They represent the most precious cargo, for these letters were written during England’s war years and date from 1943 to 1947. They were tokens of love between my grandmother (at home, husbandless, with four kids to support), and her eldest, handsome, brave boy Joe who joined the RAF and went to fight the Nazis.
The letters are full of love, adventure, fear, deprivation, cold and disaster. Joe’s crew was shot down on their virgin mission in a Lancaster Bomber. He met a girl and talked of marriage. His mother chastised.
Each and every letter from Joe to his mom ends with the words “God Bless and Keep Smiling - I do! Xxxxx.”

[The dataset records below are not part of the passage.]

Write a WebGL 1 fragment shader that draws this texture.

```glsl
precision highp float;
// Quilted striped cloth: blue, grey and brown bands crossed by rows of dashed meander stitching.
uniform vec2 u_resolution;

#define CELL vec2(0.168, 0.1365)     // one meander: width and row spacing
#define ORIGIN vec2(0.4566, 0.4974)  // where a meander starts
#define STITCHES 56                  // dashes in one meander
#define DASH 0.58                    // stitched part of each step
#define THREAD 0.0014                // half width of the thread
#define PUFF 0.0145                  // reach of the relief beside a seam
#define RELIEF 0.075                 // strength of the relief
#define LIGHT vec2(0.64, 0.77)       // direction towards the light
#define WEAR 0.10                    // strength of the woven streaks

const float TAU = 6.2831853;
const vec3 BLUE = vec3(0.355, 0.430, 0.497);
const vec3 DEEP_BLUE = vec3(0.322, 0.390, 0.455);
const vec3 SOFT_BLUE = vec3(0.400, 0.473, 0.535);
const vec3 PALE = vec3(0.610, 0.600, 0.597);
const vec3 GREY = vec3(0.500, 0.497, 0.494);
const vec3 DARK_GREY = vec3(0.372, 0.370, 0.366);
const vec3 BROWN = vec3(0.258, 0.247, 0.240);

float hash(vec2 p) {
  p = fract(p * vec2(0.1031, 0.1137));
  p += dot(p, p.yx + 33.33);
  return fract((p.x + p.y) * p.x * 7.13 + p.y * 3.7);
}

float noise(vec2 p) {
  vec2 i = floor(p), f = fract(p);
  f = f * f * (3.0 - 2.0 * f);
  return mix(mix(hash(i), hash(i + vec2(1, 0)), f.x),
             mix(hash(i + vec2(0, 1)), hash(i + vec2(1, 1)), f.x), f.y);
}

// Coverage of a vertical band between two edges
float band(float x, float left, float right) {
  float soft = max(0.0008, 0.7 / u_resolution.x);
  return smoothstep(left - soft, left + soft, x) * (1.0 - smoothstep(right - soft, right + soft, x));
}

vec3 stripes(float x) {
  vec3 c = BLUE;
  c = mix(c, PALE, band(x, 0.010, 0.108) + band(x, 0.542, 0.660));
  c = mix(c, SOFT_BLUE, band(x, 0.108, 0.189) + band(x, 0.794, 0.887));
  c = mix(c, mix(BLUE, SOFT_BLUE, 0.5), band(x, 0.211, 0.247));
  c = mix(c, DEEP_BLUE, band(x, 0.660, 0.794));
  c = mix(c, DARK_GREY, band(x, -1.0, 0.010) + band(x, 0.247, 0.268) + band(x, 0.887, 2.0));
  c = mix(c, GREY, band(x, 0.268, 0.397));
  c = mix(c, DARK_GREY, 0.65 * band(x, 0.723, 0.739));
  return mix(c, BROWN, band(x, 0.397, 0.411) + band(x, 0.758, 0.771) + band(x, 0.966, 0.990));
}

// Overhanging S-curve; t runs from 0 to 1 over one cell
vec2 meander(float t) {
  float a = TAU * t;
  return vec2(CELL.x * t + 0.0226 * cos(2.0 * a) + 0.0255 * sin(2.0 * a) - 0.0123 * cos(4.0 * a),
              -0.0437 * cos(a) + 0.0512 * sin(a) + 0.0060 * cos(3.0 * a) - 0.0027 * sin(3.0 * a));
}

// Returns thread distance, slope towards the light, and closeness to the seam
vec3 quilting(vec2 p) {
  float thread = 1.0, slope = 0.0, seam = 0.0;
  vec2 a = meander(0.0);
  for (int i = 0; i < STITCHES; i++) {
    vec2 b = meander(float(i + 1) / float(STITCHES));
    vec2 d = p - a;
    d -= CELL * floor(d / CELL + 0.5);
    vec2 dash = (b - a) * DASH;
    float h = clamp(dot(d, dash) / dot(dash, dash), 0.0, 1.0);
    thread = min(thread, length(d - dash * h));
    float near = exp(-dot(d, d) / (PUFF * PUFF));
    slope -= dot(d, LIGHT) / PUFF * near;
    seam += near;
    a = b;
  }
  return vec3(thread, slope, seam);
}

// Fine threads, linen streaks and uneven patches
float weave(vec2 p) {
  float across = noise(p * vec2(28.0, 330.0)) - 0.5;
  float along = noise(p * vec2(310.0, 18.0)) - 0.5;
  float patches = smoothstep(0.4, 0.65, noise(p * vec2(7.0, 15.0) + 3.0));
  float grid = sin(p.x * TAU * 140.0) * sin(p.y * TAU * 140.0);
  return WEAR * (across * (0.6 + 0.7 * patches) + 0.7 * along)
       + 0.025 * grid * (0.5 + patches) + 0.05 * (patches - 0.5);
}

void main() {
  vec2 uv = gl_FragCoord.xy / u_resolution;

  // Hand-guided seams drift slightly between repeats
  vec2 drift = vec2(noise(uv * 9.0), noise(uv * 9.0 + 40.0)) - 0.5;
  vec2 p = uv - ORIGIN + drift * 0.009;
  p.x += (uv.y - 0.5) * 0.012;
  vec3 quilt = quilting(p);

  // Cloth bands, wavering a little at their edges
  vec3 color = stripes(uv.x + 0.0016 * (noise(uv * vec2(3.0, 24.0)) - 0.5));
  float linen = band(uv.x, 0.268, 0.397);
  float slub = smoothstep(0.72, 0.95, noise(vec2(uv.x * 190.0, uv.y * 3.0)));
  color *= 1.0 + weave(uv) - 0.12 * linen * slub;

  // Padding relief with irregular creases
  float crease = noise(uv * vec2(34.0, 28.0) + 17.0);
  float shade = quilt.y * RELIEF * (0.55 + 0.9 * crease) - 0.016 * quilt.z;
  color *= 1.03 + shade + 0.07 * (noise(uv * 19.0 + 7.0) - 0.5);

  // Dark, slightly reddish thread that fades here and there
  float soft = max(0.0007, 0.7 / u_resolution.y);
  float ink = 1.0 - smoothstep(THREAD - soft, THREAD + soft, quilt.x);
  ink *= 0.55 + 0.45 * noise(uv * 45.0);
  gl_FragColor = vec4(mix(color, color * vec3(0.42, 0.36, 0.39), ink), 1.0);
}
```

These little bite-sized memoires are treasures enough in themselves, but for one fact. Joe survived the war and was posted to Singapore, but in 1947 the letters cease abruptly. Joe passed away from cancer in a military hospital at the age of just twenty-two years. Far from home, his mother restricted by the ability to travel due to the cost and the presence of three small children, he continued to write, wobbly-handed shorter notes, upbeat and witty.
His final letters tell her that he’s fine and she must “keep smiling.”
As a child, I failed to recognize the significance of the photograph which steadfastly took pride of place on the mantelpiece, year after year. As a grown woman and mother, I become emotional every time I see these letters, and ashamed of my former ignorance of the story of this man, my uncle, our family hero.
Let me introduce you to Joe, so that he may be remembered always, and inspire others to recognize the value of the keepsakes which they own. Our objects hold wondrous stories, and the people we love hold even more. It is a tragedy that we find such a lack of interest in ourselves that we fail to pass these stories on.
Time will make all things which hold love precious, so I urge you to preserve your memories whilst they are still fresh. A birthday card written today to your child will be clutched to their chest in twenty years time when it is rediscovered.
A home is just a home, and a card is just a card, but your memories will last a lifetime.
“Life’ s a Journey, SaveEveryStep”